Caregivers must also care (financially) for themselves If you’re a caregiver, possibly for a loved one dealing with an illness such as Alzheimer’s disease, you’re probably already facing some significant emotional and physical challenges – so you don’t need any financial ones as well. Yet, they are difficult to avoid. What steps can you take to deal with them? First of all, you may be interested in knowing the scale of the problem. Consider these numbers from the Alzheimer’s Association: About 5.8 million Americans ages 65 and older are living with Alzheimer’s disease and in 2019, caregivers of individuals with Alzheimer’s or other dementias contributed more than 18 billion hours of unpaid care – worth about $244 billion in services. Furthermore, about two-thirds of caregivers are women, and one-third of dementia caregivers are daughters. But whatever your gender or relationship to the individuals for whom you’re providing care, you can take some steps to protect your own financial future. Here are a few suggestions: Evaluate your employment options. If you have to take time away from work – or even leave employment altogether – to be a caregiver, you will lose not only income but also the opportunity to contribute to an IRA and a 401(k) or other employer-sponsored retirement plan. But you may have some options, such as working remotely, or at least working part time. Either arrangement can give you flexibility in juggling your employment with your care giving responsibilities. Explore payment possibilities for caregiving. Depending on your circumstances, and those of the loved ones for whom you’re providing care, you might be able to work out an arrangement in which you can get paid something for your services. And as long as you are earning income, you can contribute to an IRA to keep building resources for your own retirement. Protect your financial interests – and those of your loved ones. You may well want to discuss legal matters with the individual for whom you are a caregiver before Alzheimer’s robs them of the ability to think clearly. It may be beneficial to work with a legal professional to establish a financial power of attorney – a document that names someone to make financial decisions and pay bills when the person with Alzheimer’s no longer can. And whether you or someone else has financial power of attorney, the very existence of this document may help you avoid getting your personal finances entangled with those of the individual for whom you’re caring. Keep making the right financial moves. As long as you’re successful at keeping your own finances separate from those of your loved one, you may be able to continue making the financial moves that can help you make progress toward your own goals.

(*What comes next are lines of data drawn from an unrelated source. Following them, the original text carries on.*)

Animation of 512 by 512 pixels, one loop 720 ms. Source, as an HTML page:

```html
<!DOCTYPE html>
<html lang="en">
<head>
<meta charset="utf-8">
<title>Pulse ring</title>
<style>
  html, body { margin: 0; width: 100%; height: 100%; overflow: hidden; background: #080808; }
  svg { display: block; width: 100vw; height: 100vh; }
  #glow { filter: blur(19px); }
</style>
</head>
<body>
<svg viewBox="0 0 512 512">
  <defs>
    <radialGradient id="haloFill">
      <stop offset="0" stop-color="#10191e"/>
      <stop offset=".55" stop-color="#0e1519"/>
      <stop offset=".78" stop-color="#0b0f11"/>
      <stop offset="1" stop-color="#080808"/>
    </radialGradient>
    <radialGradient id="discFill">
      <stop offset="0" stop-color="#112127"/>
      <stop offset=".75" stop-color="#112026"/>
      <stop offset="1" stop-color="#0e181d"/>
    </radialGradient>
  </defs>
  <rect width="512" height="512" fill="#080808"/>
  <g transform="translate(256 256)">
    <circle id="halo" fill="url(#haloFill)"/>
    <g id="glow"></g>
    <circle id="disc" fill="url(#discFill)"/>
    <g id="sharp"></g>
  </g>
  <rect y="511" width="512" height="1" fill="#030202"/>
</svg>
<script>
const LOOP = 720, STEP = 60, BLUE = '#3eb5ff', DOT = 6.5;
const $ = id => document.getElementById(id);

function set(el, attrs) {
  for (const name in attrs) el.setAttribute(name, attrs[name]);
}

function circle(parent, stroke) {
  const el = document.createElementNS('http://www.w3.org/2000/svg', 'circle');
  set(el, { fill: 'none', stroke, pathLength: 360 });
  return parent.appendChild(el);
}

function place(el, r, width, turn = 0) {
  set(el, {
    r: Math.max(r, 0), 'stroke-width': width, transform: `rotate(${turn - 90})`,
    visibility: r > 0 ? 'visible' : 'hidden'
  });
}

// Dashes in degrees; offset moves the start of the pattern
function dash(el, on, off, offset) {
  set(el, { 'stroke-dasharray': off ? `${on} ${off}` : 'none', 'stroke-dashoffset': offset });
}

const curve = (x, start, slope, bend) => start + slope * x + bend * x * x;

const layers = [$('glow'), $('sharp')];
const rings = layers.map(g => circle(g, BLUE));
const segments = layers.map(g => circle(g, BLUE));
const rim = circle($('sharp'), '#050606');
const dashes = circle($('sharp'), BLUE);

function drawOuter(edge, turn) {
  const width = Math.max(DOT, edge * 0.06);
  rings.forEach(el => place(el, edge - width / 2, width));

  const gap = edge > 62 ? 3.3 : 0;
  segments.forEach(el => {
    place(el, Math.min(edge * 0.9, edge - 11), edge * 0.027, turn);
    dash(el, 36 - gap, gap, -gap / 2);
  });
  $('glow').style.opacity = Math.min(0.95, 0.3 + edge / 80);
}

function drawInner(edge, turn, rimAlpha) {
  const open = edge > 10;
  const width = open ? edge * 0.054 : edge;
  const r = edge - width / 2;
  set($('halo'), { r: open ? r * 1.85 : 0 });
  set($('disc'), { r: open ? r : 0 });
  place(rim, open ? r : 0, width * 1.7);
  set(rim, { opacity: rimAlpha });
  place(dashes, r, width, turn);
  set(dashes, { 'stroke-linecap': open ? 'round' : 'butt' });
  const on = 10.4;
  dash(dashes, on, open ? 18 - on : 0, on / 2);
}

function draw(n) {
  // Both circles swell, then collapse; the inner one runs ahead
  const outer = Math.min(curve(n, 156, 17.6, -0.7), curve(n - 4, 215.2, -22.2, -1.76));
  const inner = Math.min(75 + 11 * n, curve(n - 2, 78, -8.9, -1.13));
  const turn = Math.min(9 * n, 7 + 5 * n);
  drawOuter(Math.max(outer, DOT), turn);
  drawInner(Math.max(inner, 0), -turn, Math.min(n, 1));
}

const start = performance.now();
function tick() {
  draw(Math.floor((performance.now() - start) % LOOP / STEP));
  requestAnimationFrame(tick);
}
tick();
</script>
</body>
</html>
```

For example, avoid taking on more debts than you can handle. Also, try to maintain an emergency fund containing three to six months’ worth of living expenses, with the money kept in a liquid account. Of course, these tasks will be much easier if you can maintain some type of employment or get paid for your caregiving services. There’s nothing easy about being a caregiver. But by making the right moves, you may be able, at the least, to reduce your potential financial burden and brighten your outlook. This article was written by Edward Jones for use by your local Edward Jones Financial Advisor. Edward Jones, Member SIPC